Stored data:
"""

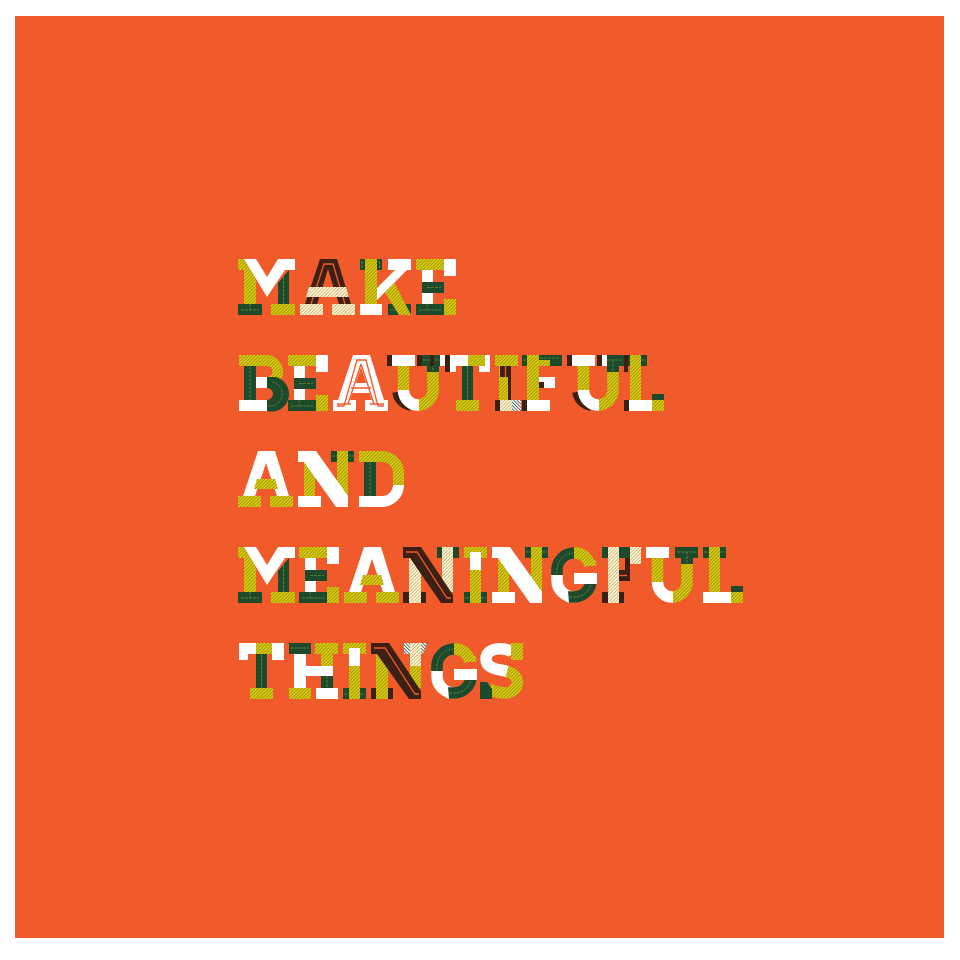
<!DOCTYPE html>
<html lang="en">
<head>
<meta charset="utf-8">
<title>Make Beautiful and Meaningful Things</title>
<style>
:root{--paper:#fff;--orange:#f15a2b;--green:#1d4a2b;--seam:#6c9440;--brown:#3d2014;--yellow:#dccb0c;--olive:#8a8a10;--cream:#fff6d6}
*{box-sizing:border-box;margin:0}
body{width:960px;height:960px;overflow:hidden;background:var(--paper)}
.poster{width:960px;height:960px;padding:16px 16px 22px 15px}
.panel{width:929px;height:922px;background:var(--orange)}
.lettering{display:block;width:929px;height:922px}
.w{fill:var(--paper)}
.g{fill:var(--green)}
.b{fill:var(--brown)}
.y{fill:url(#hatch-yellow)}
.c{fill:url(#hatch-cream)}
.n{fill:url(#hatch-night)}
.arc{fill:none;stroke-width:11.5}
.arc.w{stroke:var(--paper)}
.arc.g{stroke:var(--green)}
.arc.b{stroke:var(--brown)}
.arc.y{stroke:url(#hatch-yellow)}
.seam{fill:none;stroke:var(--seam);stroke-width:.7;stroke-dasharray:3 1}
.inline{fill:none;stroke:var(--orange);stroke-width:1.3}
</style>
</head>
<body>
<main class="poster">
<h1 class="panel">
<svg class="lettering" viewBox="15 16 929 922" role="img" aria-label="Make beautiful and meaningful things">
<defs>
<pattern id="hatch-yellow" width="2.4" height="2.4" patternUnits="userSpaceOnUse" patternTransform="rotate(45)"><rect width="2.4" height="2.4" fill="#dccb0c"/><rect width=".7" height="2.4" fill="#8a8a10"/></pattern>
<pattern id="hatch-cream" width="2.4" height="2.4" patternUnits="userSpaceOnUse" patternTransform="rotate(45)"><rect width="2.4" height="2.4" fill="#fff6d6"/><rect width=".6" height="2.4" fill="#b59a55"/></pattern>
<pattern id="hatch-night" width="2.4" height="2.4" patternUnits="userSpaceOnUse" patternTransform="rotate(-45)"><rect width="2.4" height="2.4" fill="#fff"/><rect width=".9" height="2.4" fill="#3f5a55"/></pattern>

<g id="letter-m">
<path class="y" d="M0 0H6L18 20V45H6V11H0Z"/>
<path class="g" d="M40 24L51 11V45H40ZM0 45H24V56H0Z"/>
<path class="w" d="M6 0H18L29 18L40 0H57V11H47L29 38Z"/>
<rect class="y" x="33" y="45" width="24" height="11"/>
<path class="seam" d="M45.500 18V45M3 51H21M12 45V51"/>
</g>
<g id="letter-e">
<path class="y" d="M0 0H28V11H0ZM28 40H40V56H28Z"/>
<path class="w" d="M28 0H40V17H28ZM6 11H17V23H6ZM6 34H17V45H6Z"/>
<path class="g" d="M6 23H28V34H6ZM0 45H28V56H0Z"/>
<path class="seam" d="M11 28.500H25M3 51H25M11 45V51"/>
</g>
<path id="a-legs" d="M20 0H37L51 45H39L28 12L17 45H5Z"/>
<path id="a-feet" d="M0 45H23V56H0ZM32 45H55V56H32Z"/>
<path id="a-bar" d="M19 28H37L40 38H16Z"/>
<g id="letter-a">
<use href="#a-legs" class="w"/><use href="#a-bar" class="y"/><use href="#a-feet" class="y"/>
</g>
<g id="letter-n">
<rect class="y" x="6" y="11" width="11" height="34"/>
<path class="g" d="M33 0H56V11H33Z"/>
<path class="y" d="M39 0H50V45H39Z"/>
<path class="w" d="M0 0H18L50 45V56H38L6 11H0ZM0 45H23V56H0Z"/>
<path class="seam" d="M34 5H39M50 5H55"/>
</g>
<g id="letter-u">
<path class="arc y" d="M11.500 11V35M41 17V35A15 15 0 0 1 26 50"/>
<path class="arc w" d="M11.500 35A15 15 0 0 0 27 50"/>
<rect class="w" width="23" height="11"/>
<path class="g" d="M29 0H52V11H47V17H35V11H29Z"/>
<path class="seam" d="M31 5H50M41 5V17"/>
</g>
<g id="letter-l">
<rect class="g" width="23" height="11"/>
<rect class="y" x="6" width="11" height="45"/>
<path class="w" d="M0 45H28V56H0Z"/>
<rect class="g" x="28" y="39" width="12" height="6"/>
<rect class="y" x="28" y="45" width="12" height="11"/>
<path class="seam" d="M1 5H6M17 5H22"/>
</g>
<g id="letter-g">
<path class="arc g" d="M6 28V23A17 17 0 0 1 23 6"/>
<path class="arc y" d="M23 6H25A15 15 0 0 1 39 19"/>
<rect class="y" x="34" y="13" width="11" height="6"/>
<path class="arc w" d="M6 28V33A17 17 0 0 0 23 50"/>
<path class="arc g" d="M17 50H23A17 17 0 0 0 40 33"/>
<path class="w" d="M23 26H46V37H23ZM17 44L18 56L14 54Z"/>
<path class="seam" d="M6 27V23A17 17 0 0 1 22 6M18 50H23A17 17 0 0 0 40 37"/>
</g>
<g id="letter-i">
<rect class="y" width="23" height="11"/>
<rect class="w" x="6" y="5" width="11" height="18"/>
<rect class="g" y="45" width="23" height="11"/>
<rect class="y" x="6" y="23" width="11" height="33"/>
<path class="seam" d="M1 51H6M17 51H22"/>
</g>
</defs>

<g id="line-make" transform="translate(238 259)">
<use href="#letter-m"/>
<g id="brown-a" transform="translate(62)">
<use href="#a-legs" class="b"/>
<path class="inline" d="M11 45L24 5H33L45 45M20 40L28 12L36 40"/>
<path class="c" d="M9 28H46L49 38H6Z"/>
<use href="#a-feet" class="c"/>
</g>
<g id="letter-k" transform="translate(122)">
<rect class="g" width="22" height="11"/>
<rect class="y" x="5" width="12" height="45"/>
<rect class="w" y="45" width="22" height="11"/>
<rect class="g" x="28" y="45" width="23" height="11"/>
<path class="y" d="M24 32L34 23L51 56H39Z"/>
<path class="w" d="M28 0H51V11H47L17 41V29L35 11H28Z"/>
<path class="seam" d="M2 2V9M19.500 2V9M30 51H36"/>
</g>
<use href="#letter-e" x="178"/>
</g>

<g id="line-beautiful" transform="translate(239 355)">
<g id="letter-b">
<path class="y" d="M0 0H28A17 17 0 0 1 40 28H28V22A5 5 0 0 0 28 11H0Z"/>
<path class="g" d="M5 11H17V45H5ZM28 22H37A17 17 0 0 1 28 56V45A6 6 0 0 0 28 33Z"/>
<path class="w" d="M17 22H28V33H17ZM0 45H28V56H0Z"/>
<path class="seam" d="M11 11V45M33 27A12 12 0 0 1 29 51"/>
</g>
<use href="#letter-e" x="49"/>
<g id="white-a" transform="translate(94)">
<use href="#a-legs" class="w"/><use href="#a-bar" class="w"/><use href="#a-feet" class="w"/>
<path class="inline" d="M4 51H11L24 5H33L45 51H51M4 49H18M37 49H51M18 33H38M28 9L15 49M28 9L41 49"/>
</g>
<g id="shadow-u" transform="translate(148)">
<path class="arc b" d="M11 37A15 15 0 0 0 24 50"/>
<rect class="b" width="6" height="11"/>
<use href="#letter-u" x="5"/>
<path class="b" d="M30 0H35V11H30ZM43 0H47V11H43Z"/>
</g>
<g id="letter-t-wide" transform="translate(201)">
<path class="w" d="M0 0H5V11H0ZM10 0H28V11H16V17H10Z"/>
<path class="b" d="M5 0H10V17H5Z"/>
<path class="y" d="M28 0H45V11H28Z"/>
<path class="w" d="M45 0H50V17H39V11H45Z"/>
<path class="g" d="M22 11H33V45H22Z"/>
<path class="y" d="M16 45H39V56H16Z"/>
<path class="seam" d="M27.500 11V45"/>
</g>
<g id="shadow-i" transform="translate(256)">
<rect class="y" width="23" height="11"/>
<rect class="y" x="4" y="11" width="12" height="34"/>
<path class="b" d="M5 11H16V22H5ZM13 22H16V45H13Z"/>
<path class="inline" d="M10.500 11V22"/>
<rect class="b" y="45" width="6" height="11"/>
<rect class="c" x="5" y="45" width="12" height="11"/>
<rect class="n" x="17" y="45" width="9" height="11"/>
</g>
<g id="shadow-f" transform="translate(283)">
<rect class="g" width="40" height="11"/>
<rect class="y" x="5" width="12" height="45"/>
<path class="y" d="M17 5H28V11H17Z"/>
<path class="w" d="M22 22H33V33H22ZM17 22H22V27H17ZM5 45H28V56H5Z"/>
<rect class="b" y="45" width="5" height="11"/>
<path class="b" d="M17 27H22V33H17Z"/>
<path class="seam" d="M18 3H38M1 5H5"/>
</g>
<g transform="translate(328)">
<path class="arc b" d="M11 37A15 15 0 0 0 24 50"/>
<rect class="b" width="6" height="11"/>
<use href="#letter-u" x="5"/>
<path class="w" d="M35 0H40V11H35Z"/>
<path class="b" d="M30 0H35V11H30Z"/>
</g>
<g transform="translate(385)">
<use href="#letter-l"/>
<path class="b" d="M0 0H4V17H0ZM0 45H5V56H0Z"/>
</g>
</g>

<g id="line-and" transform="translate(238 451)">
<use href="#letter-a"/>
<use href="#letter-n" x="60"/>
<g id="letter-d" transform="translate(121)">
<path class="y" d="M0 0H23A22 22 0 0 1 45 22V34H34V22A11 11 0 0 0 23 11H0Z"/>
<rect class="g" x="5" y="11" width="12" height="34"/>
<path class="w" d="M0 45H23A11 11 0 0 0 34 34H45A22 22 0 0 1 23 56H0Z"/>
<path class="seam" d="M11 11V45"/>
</g>
</g>

<g id="line-meaningful" transform="translate(238 547)">
<use href="#letter-m"/>
<use href="#letter-e" x="61"/>
<use href="#letter-a" x="106"/>
<g id="brown-n" transform="translate(165)">
<path class="b" d="M0 45H23V56H0Z"/>
<rect class="c" x="6" y="11" width="12" height="45"/>
<path class="g" d="M34 0H56V11H34Z"/>
<rect class="c" x="39" width="11" height="45"/>
<path class="b" d="M0 0H18L50 48V56H38L7 11H0Z"/>
<path class="inline" d="M3 5H14L44 51H48"/>
</g>
<use href="#letter-i" x="226"/>
<use href="#letter-n" x="254"/>
<use href="#letter-g" x="313"/>
<g id="cream-f" transform="translate(364)">
<path class="g" d="M0 0H6V11H0Z"/>
<path class="c" d="M6 0H39V17H28V11H17V56H6Z"/>
<path class="g" d="M17 0H28V11H17Z"/>
<path class="b" d="M17 23H28V34H17ZM0 45H6V56H0ZM17 45H22V56H17ZM23 11H28V23H23Z"/>
<path class="inline" d="M17 28.500H25"/>
</g>
<use href="#letter-u" x="408"/>
<use href="#letter-l" x="465"/>
</g>

<g id="line-things" transform="translate(239 643)">
<g id="letter-t">
<path class="w" d="M0 0H17V11H9V17H0ZM33 0H45V17H33Z"/>
<path class="y" d="M17 0H33V11H17ZM11 45H34V56H11Z"/>
<rect class="g" x="17" y="11" width="11" height="34"/>
<path class="seam" d="M22.500 11V45"/>
</g>
<g id="letter-h" transform="translate(50)">
<rect class="g" width="22" height="11"/>
<path class="y" d="M26 0H49V11H44V23H32V11H26ZM0 45H22V56H0Z"/>
<path class="g" d="M32 33H44V45H32Z"/>
<path class="w" d="M5 11H17V23H44V33H17V45H5ZM27 45H49V56H27Z"/>
<path class="seam" d="M2 5H20M38 33V45"/>
</g>
<use href="#letter-i" x="104"/>
<g id="mixed-n" transform="translate(132)">
<rect class="b" y="45" width="22" height="11"/>
<rect class="y" x="5" y="11" width="12" height="45"/>
<path class="n" d="M33 0H56L52 11H33Z"/>
<path class="c" d="M39 0H50V23H39Z"/>
<path class="y" d="M39 23H50V45H39Z"/>
<path class="b" d="M0 0H18L50 48V56H38L6 11H0Z"/>
<path class="inline" d="M3 5H14L44 51H48"/>
</g>
<use href="#letter-g" x="192"/>
<g id="letter-s" transform="translate(241)">
<path class="arc y" d="M25 28C43 31 40 50 25 50C17 50 13 48 9 46"/>
<path class="arc w" d="M33 10C28 4 6 3 6 16C6 26 18 26 27 28.500"/>
<rect class="y" x="31" width="12" height="17"/>
<path class="g" d="M0 39H7L12 46V56H0Z"/>
</g>
</g>
</svg>
</h1>
</main>
</body>
</html>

"""

In the records, which lines use the word "stroke"? Report them.

◆ OUTPUT OF THE EXERCISE ◆
.arc{fill:none;stroke-width:11.5}
.arc.w{stroke:var(--paper)}
.arc.g{stroke:var(--green)}
.arc.b{stroke:var(--brown)}
.arc.y{stroke:url(#hatch-yellow)}
.seam{fill:none;stroke:var(--seam);stroke-width:.7;stroke-dasharray:3 1}
.inline{fill:none;stroke:var(--orange);stroke-width:1.3}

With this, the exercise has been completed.